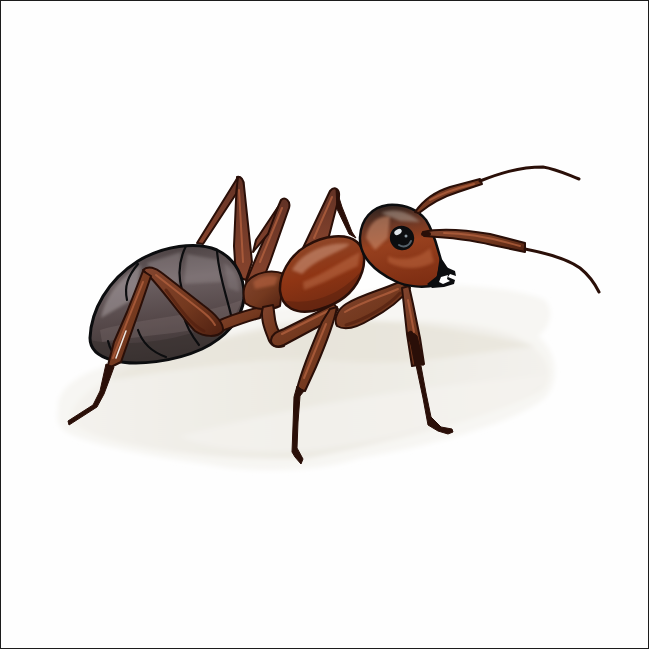
<!DOCTYPE html>
<html lang="en">
<head>
<meta charset="utf-8">
<title>Ant illustration</title>
<style>
:root {
  --paper: #fefefe;
  --frame: #1c1c1c;
  --ink: #2a0f08;
  --black: #0c0d0f;
  --rust: #8a3717;
  --rust-light: #b5623f;
  --rust-dark: #4f1d0e;
  --abdomen: #584b4d;
  --abdomen-dark: #37302f;
  --abdomen-light: #a59c9e;
  --shadow: #ece9e1;
}
html, body { margin: 0; padding: 0; overflow: hidden; background: var(--paper); }
svg { display: block; width: 649px; height: 649px; }
.frame { fill: none; stroke: var(--frame); stroke-width: 1; }
.leg { fill: url(#leg-fill); stroke: var(--ink); stroke-width: 2; stroke-linejoin: round; }
.far { fill: url(#far-fill); }
.foot { fill: var(--ink); stroke: var(--ink); stroke-width: 1; stroke-linejoin: round; }
.shine { fill: none; stroke: var(--rust-light); stroke-width: 2; stroke-linecap: round; opacity: .75; }
.shade { fill: none; stroke: var(--rust-dark); stroke-width: 3; stroke-linecap: round; opacity: .6; }
.seam { fill: none; stroke: var(--black); stroke-width: 2.2; stroke-linecap: round; }
.feeler { fill: none; stroke: var(--ink); stroke-linecap: round; stroke-linejoin: round; }
</style>
</head>
<body>
<svg viewBox="0 0 649 649" role="img" aria-label="Red and black ant standing on a pale shadow">
  <defs>
    <linearGradient id="leg-fill" x1="0" y1="0" x2="1" y2="1">
      <stop offset="0" stop-color="#83452f"/>
      <stop offset=".55" stop-color="#74391f"/>
      <stop offset="1" stop-color="#4f2011"/>
    </linearGradient>
    <linearGradient id="far-fill" x1="0" y1="0" x2="0" y2="1">
      <stop offset="0" stop-color="#623225"/>
      <stop offset="1" stop-color="#87442d"/>
    </linearGradient>
    <linearGradient id="thorax-fill" x1=".3" y1="0" x2=".6" y2="1">
      <stop offset="0" stop-color="#8f4a2c"/>
      <stop offset=".5" stop-color="#8f3514"/>
      <stop offset="1" stop-color="#702a12"/>
    </linearGradient>
    <linearGradient id="head-fill" x1=".4" y1="0" x2=".6" y2="1">
      <stop offset="0" stop-color="#33241f"/>
      <stop offset=".22" stop-color="#6b3826"/>
      <stop offset=".45" stop-color="#97401e"/>
      <stop offset="1" stop-color="#7d2d12"/>
    </linearGradient>
    <linearGradient id="abdomen-fill" x1=".4" y1="0" x2=".55" y2="1">
      <stop offset="0" stop-color="#4a4041"/>
      <stop offset=".3" stop-color="#6b5f61"/>
      <stop offset=".62" stop-color="#554849"/>
      <stop offset="1" stop-color="#3a3232"/>
    </linearGradient>
    <linearGradient id="ground-fill" x1="0" y1="0" x2="1" y2="0">
      <stop offset="0" stop-color="#f3f1ec"/>
      <stop offset=".5" stop-color="#e9e6dd"/>
      <stop offset="1" stop-color="#f2f0eb"/>
    </linearGradient>
    <filter id="soft" x="-10%" y="-10%" width="120%" height="120%"><feGaussianBlur stdDeviation="2.5"/></filter>
    <filter id="gloss" x="-30%" y="-30%" width="160%" height="160%"><feGaussianBlur stdDeviation="1.6"/></filter>
    <path id="abdomen-shape" d="M90 338C91 310 108 280 138 261C163 246 196 241 217 250C236 259 245 278 244 298C242 320 225 338 202 349C176 361 136 367 112 360C97 356 90 349 90 338Z"/>
    <path id="thorax-shape" d="M280 291C279 275 289 256 306 246C324 235 346 233 357 242C367 251 366 268 357 283C348 298 331 307 313 311C296 314 282 308 280 291Z"/>
    <path id="head-shape" d="M360 237C361 219 372 207 388 205C404 204 417 209 426 220C434 232 437 247 441 260L449 272L436 285C424 288 407 287 395 281C374 271 359 256 360 237Z"/>
    <clipPath id="abdomen-clip"><use href="#abdomen-shape"/></clipPath>
    <clipPath id="thorax-clip"><use href="#thorax-shape"/></clipPath>
    <clipPath id="head-clip"><use href="#head-shape"/></clipPath>
  </defs>

  <rect width="649" height="649" fill="var(--paper)"/>

  <g id="ground-shadow" filter="url(#soft)">
    <path fill="#f7f6f3" d="M58 410C56 388 80 374 106 366L230 318L400 286C450 282 520 288 545 300C556 312 548 330 538 336C558 352 560 382 545 398C520 420 440 444 360 458C320 472 250 474 205 464C150 456 95 446 70 434C58 428 56 420 58 410Z"/>
    <path fill="url(#ground-fill)" opacity=".8" d="M74 408C90 380 150 356 240 336C330 318 450 314 510 334C548 350 556 374 542 390C500 412 410 438 310 458C230 462 130 450 88 432C72 426 68 418 74 408Z"/>
    <path fill="#e3dfd4" opacity=".5" d="M110 366C190 350 250 322 330 318C420 322 490 334 536 346C450 356 400 368 330 360C250 356 170 372 110 380Z"/>
    <path fill="#f6f4f0" opacity=".7" d="M180 436C300 404 430 384 548 376C530 404 430 432 320 450C260 456 200 448 180 436Z"/>
  </g>

  <g id="far-legs">
    <path class="leg far" d="M237 177C241 176 244 180 244 186L252 262L246 280L236 276L234 246Z"/>
    <path class="leg far" d="M238 177L197 243L203 244L236 194Z"/>
    <path class="shine" d="M239 190L243 262"/>
    <path class="leg far" d="M281 200C285 196 291 201 289 208L270 262L262 282L246 282L256 258Z"/>
    <path class="leg far" d="M278 207L256 240L253 252L268 234Z"/>
    <path class="shine" d="M282 208L260 262"/>
    <path class="leg far" d="M330 191C335 185 340 190 339 197L328 240L302 250Z"/>
    <path class="foot" d="M336 188L342 207L352 232L356 238L349 234L337 209Z"/>
    <path class="shine" d="M332 197L314 238"/>
  </g>

  <g id="abdomen">
    <use href="#abdomen-shape" fill="url(#abdomen-fill)"/>
    <g clip-path="url(#abdomen-clip)">
      <path fill="var(--abdomen-dark)" opacity=".55" d="M88 340C130 348 190 342 246 310V368H88Z"/>
      <path fill="var(--abdomen-light)" opacity=".55" filter="url(#gloss)" d="M101 318C105 296 122 276 141 265L135 298C124 305 112 311 101 318Z"/>
      <path fill="var(--abdomen-light)" opacity=".35" filter="url(#gloss)" d="M147 263L181 252L179 284L158 284Z"/>
      <path fill="var(--abdomen-light)" opacity=".32" filter="url(#gloss)" d="M187 254L218 260L222 282L184 284Z"/>
      <path fill="var(--abdomen-light)" opacity=".25" filter="url(#gloss)" d="M224 263C236 270 240 282 239 292L228 288Z"/>
      <path fill="#8a7d7e" opacity=".25" d="M100 330C140 318 200 316 242 300L234 318C200 334 150 334 102 342Z"/>
      <path class="seam" d="M138 264C128 276 124 286 127 300"/>
      <path class="seam" d="M186 246C178 262 178 276 182 290"/>
      <path class="seam" d="M217 250C218 272 226 294 231 315"/>
      <path class="seam" d="M183 314C186 326 192 336 199 345"/>
      <path class="seam" d="M138 330C142 342 152 352 166 357"/>
      <path class="seam" d="M108 341C110 350 114 356 120 361"/>
    </g>
    <use href="#abdomen-shape" fill="none" stroke="var(--black)" stroke-width="3"/>
  </g>

  <g id="waist">
    <path class="leg" d="M216 322C232 314 248 310 264 306L260 318C244 322 230 328 216 333Z"/>
    <path class="leg" d="M247 282C255 272 272 269 284 274L280 306C270 311 254 310 245 303C243 296 243 288 247 282Z" fill="url(#thorax-fill)"/>
    <path fill="var(--rust-light)" opacity=".65" filter="url(#gloss)" d="M253 282C260 275 271 274 278 277L275 285L255 289Z"/>
  </g>

  <g id="front-leg">
    <path class="leg" d="M399 282L410 288C401 300 386 311 371 319C358 327 345 331 337 326C333 319 338 309 346 304C363 294 382 290 399 282Z"/>
    <path class="shine" d="M345 312C362 302 380 297 398 289"/>
    <path class="shade" d="M346 325C366 319 388 306 400 293"/>
    <path class="leg" d="M402 288L409 286L413 304L420 338L424 364L412 366L407 334Z"/>
    <path class="foot" d="M407 333L411 345L415 365L424 365L420 348L417 336L411 331Z"/>
    <path class="shine" d="M408 300L414 332"/>
    <path class="foot" d="M416 365L421 366L426 393L431 417L441 427L452 429L453 432L448 434L438 431L428 425L423 398Z"/>
  </g>

  <g id="thorax">
    <use href="#thorax-shape" fill="url(#thorax-fill)"/>
    <g clip-path="url(#thorax-clip)">
      <path fill="#d09a80" opacity=".55" filter="url(#gloss)" d="M292 270C302 252 328 241 350 244C342 252 318 257 302 274Z"/>
      <path fill="#c57853" opacity=".45" filter="url(#gloss)" d="M303 282C320 276 344 260 360 252L358 266C340 274 322 284 304 290Z"/>
      <path fill="var(--rust-dark)" opacity=".4" d="M282 300C310 306 340 296 362 270L362 314H282Z"/>
    </g>
    <use href="#thorax-shape" fill="none" stroke="var(--ink)" stroke-width="2.5"/>
  </g>

  <g id="middle-leg">
    <path class="leg" d="M263 307L273 305C275 314 274 324 279 331L284 346C276 349 270 345 268 338C264 328 260 317 263 307Z"/>
    <path class="leg" d="M271 340C272 334 276 332 284 329L334 304L338 309C334 317 325 324 312 330L284 345C277 348 271 346 271 340Z"/>
    <path class="shine" d="M282 334L328 311"/>
    <path class="leg" d="M330 309L337 307C334 324 325 346 316 367L305 391L297 389C302 369 312 345 322 322Z"/>
    <path class="shine" d="M326 324L304 378"/>
    <path class="foot" d="M297 386L304 391L300 396L298 422L297 448L303 459L301 464L295 457L292 452L293 426L294 397Z"/>
  </g>

  <g id="hind-leg">
    <path class="leg" d="M143 270C148 265 156 268 162 273L203 305C214 313 224 323 223 331C217 338 204 337 195 331C183 319 166 294 150 277Z"/>
    <path class="shine" d="M156 275L198 308C207 315 212 319 215 325"/>
    <path class="shade" d="M166 290C178 306 190 324 204 331"/>
    <path class="leg" d="M143 271L151 276L140 308L121 362L107 369L114 342L127 312Z"/>
    <path class="shine" d="M143 282L127 322L113 358"/>
    <path fill="none" stroke="#efe9e5" stroke-width="1.5" stroke-linecap="round" d="M126 331L116 358"/>
    <path class="foot" d="M106 364L114 367L110 378L104 394L97 407L83 416L69 425L68 421L82 412L93 405L100 391Z"/>
  </g>

  <g id="head">
    <use href="#head-shape" fill="url(#head-fill)"/>
    <g clip-path="url(#head-clip)">
      <path fill="#c98b6c" opacity=".6" filter="url(#gloss)" d="M366 238C368 224 377 216 390 216L388 238L375 250Z"/>
      <path fill="#a89488" opacity=".6" filter="url(#gloss)" d="M381 213C394 207 410 212 420 222L400 221Z"/>
      <path fill="#c06a42" opacity=".5" filter="url(#gloss)" d="M388 256C402 262 420 258 430 248L434 262C420 270 402 270 388 262Z"/>
      <path fill="var(--black)" d="M440 255L454 274L434 290L427 284L437 276Z"/>
    </g>
    <use href="#head-shape" fill="none" stroke="var(--black)" stroke-width="2.5"/>
    <path id="mandible" fill="var(--black)" d="M440 262L446 267L455 271L456 276L450 274L448 277L455 280L454 284L444 287L432 288L428 284L436 279Z"/>
    <path fill="#fff" d="M441 277L448 275L447 279L450 281L443 284L439 282Z"/>
    <g id="eye">
      <ellipse cx="402" cy="238" rx="12" ry="12.500" fill="var(--black)" transform="rotate(-35 402 238)"/>
      <path fill="none" stroke="#55616a" stroke-width="2" stroke-linecap="round" d="M399 245C404 248 409 246 411 241"/>
      <ellipse cx="398" cy="232" rx="4" ry="2.500" fill="#dfe5e8" transform="rotate(-30 398 232)"/>
      <circle cx="406" cy="236" r="1.500" fill="#8b989f"/>
    </g>
  </g>

  <g id="antennae">
    <path class="leg" d="M415 212C422 202 434 192 450 187L480 179L482 184L458 192C442 197 430 204 419 213Z"/>
    <path class="shine" d="M430 200C444 192 458 188 474 184"/>
    <path class="feeler" stroke-width="3" d="M480 181C498 174 518 167 543 167C556 169 566 174 579 179"/>
    <path class="leg" d="M423 232C440 228 466 230 490 234L525 243L525 252L492 245C468 239 442 237 424 236Z"/>
    <path class="shine" d="M444 233C468 233 496 239 520 246"/>
    <path class="feeler" stroke-width="3" d="M525 249C546 253 566 258 580 268C590 276 595 284 599 292"/>
    <path class="feeler" stroke-width="4" d="M423 234L429 234"/>
  </g>

  <rect class="frame" x=".5" y=".5" width="648" height="648"/>
</svg>
</body>
</html>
# # # #
* [Task prompt] From the records above, repeat exactly the lines from the one with "200C285 196 291" through the one with "330C140 318 200", both included.

* [Answer below]
    <path class="leg far" d="M281 200C285 196 291 201 289 208L270 262L262 282L246 282L256 258Z"/>
    <path class="leg far" d="M278 207L256 240L253 252L268 234Z"/>
    <path class="shine" d="M282 208L260 262"/>
    <path class="leg far" d="M330 191C335 185 340 190 339 197L328 240L302 250Z"/>
    <path class="foot" d="M336 188L342 207L352 232L356 238L349 234L337 209Z"/>
    <path class="shine" d="M332 197L314 238"/>
  </g>

  <g id="abdomen">
    <use href="#abdomen-shape" fill="url(#abdomen-fill)"/>
    <g clip-path="url(#abdomen-clip)">
      <path fill="var(--abdomen-dark)" opacity=".55" d="M88 340C130 348 190 342 246 310V368H88Z"/>
      <path fill="var(--abdomen-light)" opacity=".55" filter="url(#gloss)" d="M101 318C105 296 122 276 141 265L135 298C124 305 112 311 101 318Z"/>
      <path fill="var(--abdomen-light)" opacity=".35" filter="url(#gloss)" d="M147 263L181 252L179 284L158 284Z"/>
      <path fill="var(--abdomen-light)" opacity=".32" filter="url(#gloss)" d="M187 254L218 260L222 282L184 284Z"/>
      <path fill="var(--abdomen-light)" opacity=".25" filter="url(#gloss)" d="M224 263C236 270 240 282 239 292L228 288Z"/>
      <path fill="#8a7d7e" opacity=".25" d="M100 330C140 318 200 316 242 300L234 318C200 334 150 334 102 342Z"/>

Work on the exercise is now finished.